- [Your objective]: Throughout the entries below, report every line where "Noto" is found.

(Collected data)
----

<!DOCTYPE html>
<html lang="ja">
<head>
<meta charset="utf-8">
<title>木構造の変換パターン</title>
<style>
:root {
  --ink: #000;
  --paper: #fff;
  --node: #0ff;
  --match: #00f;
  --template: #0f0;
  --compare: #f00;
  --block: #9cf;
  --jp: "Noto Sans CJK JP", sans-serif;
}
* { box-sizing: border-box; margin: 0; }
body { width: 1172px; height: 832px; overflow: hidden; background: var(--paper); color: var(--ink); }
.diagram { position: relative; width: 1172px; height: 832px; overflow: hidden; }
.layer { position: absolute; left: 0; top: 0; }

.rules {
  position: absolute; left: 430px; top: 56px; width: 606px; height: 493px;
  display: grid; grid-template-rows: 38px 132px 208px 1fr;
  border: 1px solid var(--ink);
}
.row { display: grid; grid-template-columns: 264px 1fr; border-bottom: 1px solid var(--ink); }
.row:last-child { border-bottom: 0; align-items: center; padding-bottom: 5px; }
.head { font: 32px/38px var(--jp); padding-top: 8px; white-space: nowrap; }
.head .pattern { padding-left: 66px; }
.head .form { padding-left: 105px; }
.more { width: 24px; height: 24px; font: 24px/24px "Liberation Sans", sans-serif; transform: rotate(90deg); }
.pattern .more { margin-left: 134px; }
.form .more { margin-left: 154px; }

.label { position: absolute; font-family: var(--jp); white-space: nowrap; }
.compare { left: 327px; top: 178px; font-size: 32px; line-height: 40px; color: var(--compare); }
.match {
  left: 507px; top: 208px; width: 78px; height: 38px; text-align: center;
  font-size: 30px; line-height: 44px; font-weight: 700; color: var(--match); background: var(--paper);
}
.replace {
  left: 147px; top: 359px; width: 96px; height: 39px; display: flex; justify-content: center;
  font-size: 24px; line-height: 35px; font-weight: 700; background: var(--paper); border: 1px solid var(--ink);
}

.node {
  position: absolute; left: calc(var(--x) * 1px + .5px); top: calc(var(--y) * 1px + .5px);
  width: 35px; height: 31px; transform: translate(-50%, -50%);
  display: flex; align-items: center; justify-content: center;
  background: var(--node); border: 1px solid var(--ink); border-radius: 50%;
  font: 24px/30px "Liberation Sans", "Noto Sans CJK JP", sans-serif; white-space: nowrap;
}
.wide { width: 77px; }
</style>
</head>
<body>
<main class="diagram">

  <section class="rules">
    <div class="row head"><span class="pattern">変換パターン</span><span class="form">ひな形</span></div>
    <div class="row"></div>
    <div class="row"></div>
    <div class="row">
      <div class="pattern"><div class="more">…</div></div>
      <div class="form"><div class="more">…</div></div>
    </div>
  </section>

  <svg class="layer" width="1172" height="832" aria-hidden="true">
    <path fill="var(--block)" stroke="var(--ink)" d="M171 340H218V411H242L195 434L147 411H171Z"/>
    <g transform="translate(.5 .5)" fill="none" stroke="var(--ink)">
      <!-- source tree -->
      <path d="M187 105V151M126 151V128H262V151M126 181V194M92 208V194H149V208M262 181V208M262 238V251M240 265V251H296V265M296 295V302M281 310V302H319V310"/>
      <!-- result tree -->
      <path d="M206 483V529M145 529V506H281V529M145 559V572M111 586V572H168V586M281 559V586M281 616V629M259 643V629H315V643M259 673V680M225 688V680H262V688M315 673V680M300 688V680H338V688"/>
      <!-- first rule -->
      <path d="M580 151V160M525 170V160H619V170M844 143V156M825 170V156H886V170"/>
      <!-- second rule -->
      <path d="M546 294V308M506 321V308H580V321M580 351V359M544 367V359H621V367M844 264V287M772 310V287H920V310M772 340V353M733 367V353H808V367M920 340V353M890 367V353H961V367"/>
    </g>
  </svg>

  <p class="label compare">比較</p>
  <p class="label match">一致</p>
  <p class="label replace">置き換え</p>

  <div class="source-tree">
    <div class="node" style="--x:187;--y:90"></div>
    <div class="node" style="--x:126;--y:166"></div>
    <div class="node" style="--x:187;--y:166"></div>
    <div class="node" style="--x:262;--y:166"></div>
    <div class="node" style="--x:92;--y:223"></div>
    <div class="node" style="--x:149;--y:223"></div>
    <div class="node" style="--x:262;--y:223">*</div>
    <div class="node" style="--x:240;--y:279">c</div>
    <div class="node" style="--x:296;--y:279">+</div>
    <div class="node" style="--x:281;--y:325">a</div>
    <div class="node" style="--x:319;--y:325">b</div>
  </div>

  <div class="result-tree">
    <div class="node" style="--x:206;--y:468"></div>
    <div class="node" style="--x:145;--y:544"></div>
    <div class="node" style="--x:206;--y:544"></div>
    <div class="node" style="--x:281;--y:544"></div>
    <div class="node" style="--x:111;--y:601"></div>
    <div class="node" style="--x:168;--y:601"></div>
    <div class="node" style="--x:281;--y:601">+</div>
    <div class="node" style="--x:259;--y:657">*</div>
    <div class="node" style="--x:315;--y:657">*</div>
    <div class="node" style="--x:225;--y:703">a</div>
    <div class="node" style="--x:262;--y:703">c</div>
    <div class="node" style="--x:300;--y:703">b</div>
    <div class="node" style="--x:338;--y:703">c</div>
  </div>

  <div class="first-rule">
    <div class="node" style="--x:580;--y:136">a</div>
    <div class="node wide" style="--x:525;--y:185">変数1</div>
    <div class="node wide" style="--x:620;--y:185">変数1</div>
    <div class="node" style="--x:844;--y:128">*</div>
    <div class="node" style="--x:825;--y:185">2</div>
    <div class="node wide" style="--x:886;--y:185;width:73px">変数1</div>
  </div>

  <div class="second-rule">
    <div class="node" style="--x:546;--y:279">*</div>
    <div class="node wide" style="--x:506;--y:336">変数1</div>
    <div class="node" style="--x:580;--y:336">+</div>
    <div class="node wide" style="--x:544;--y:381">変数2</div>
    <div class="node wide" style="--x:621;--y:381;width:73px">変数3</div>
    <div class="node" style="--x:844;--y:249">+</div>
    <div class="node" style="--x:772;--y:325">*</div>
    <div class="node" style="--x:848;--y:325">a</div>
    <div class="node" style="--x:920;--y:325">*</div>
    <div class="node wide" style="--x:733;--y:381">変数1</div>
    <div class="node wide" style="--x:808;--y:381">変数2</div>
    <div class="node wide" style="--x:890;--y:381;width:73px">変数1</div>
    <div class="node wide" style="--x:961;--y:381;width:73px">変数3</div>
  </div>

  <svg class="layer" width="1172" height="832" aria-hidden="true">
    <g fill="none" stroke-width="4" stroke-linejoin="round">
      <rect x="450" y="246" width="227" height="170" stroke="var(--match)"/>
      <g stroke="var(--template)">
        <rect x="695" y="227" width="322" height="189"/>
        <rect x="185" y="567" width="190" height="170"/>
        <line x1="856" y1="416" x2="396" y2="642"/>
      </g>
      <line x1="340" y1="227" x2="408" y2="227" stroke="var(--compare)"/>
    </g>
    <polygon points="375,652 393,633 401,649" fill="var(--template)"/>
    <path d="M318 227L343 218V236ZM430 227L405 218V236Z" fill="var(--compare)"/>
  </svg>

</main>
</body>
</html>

----

- [Written response]:
  --jp: "Noto Sans CJK JP", sans-serif;
  font: 24px/30px "Liberation Sans", "Noto Sans CJK JP", sans-serif; white-space: nowrap;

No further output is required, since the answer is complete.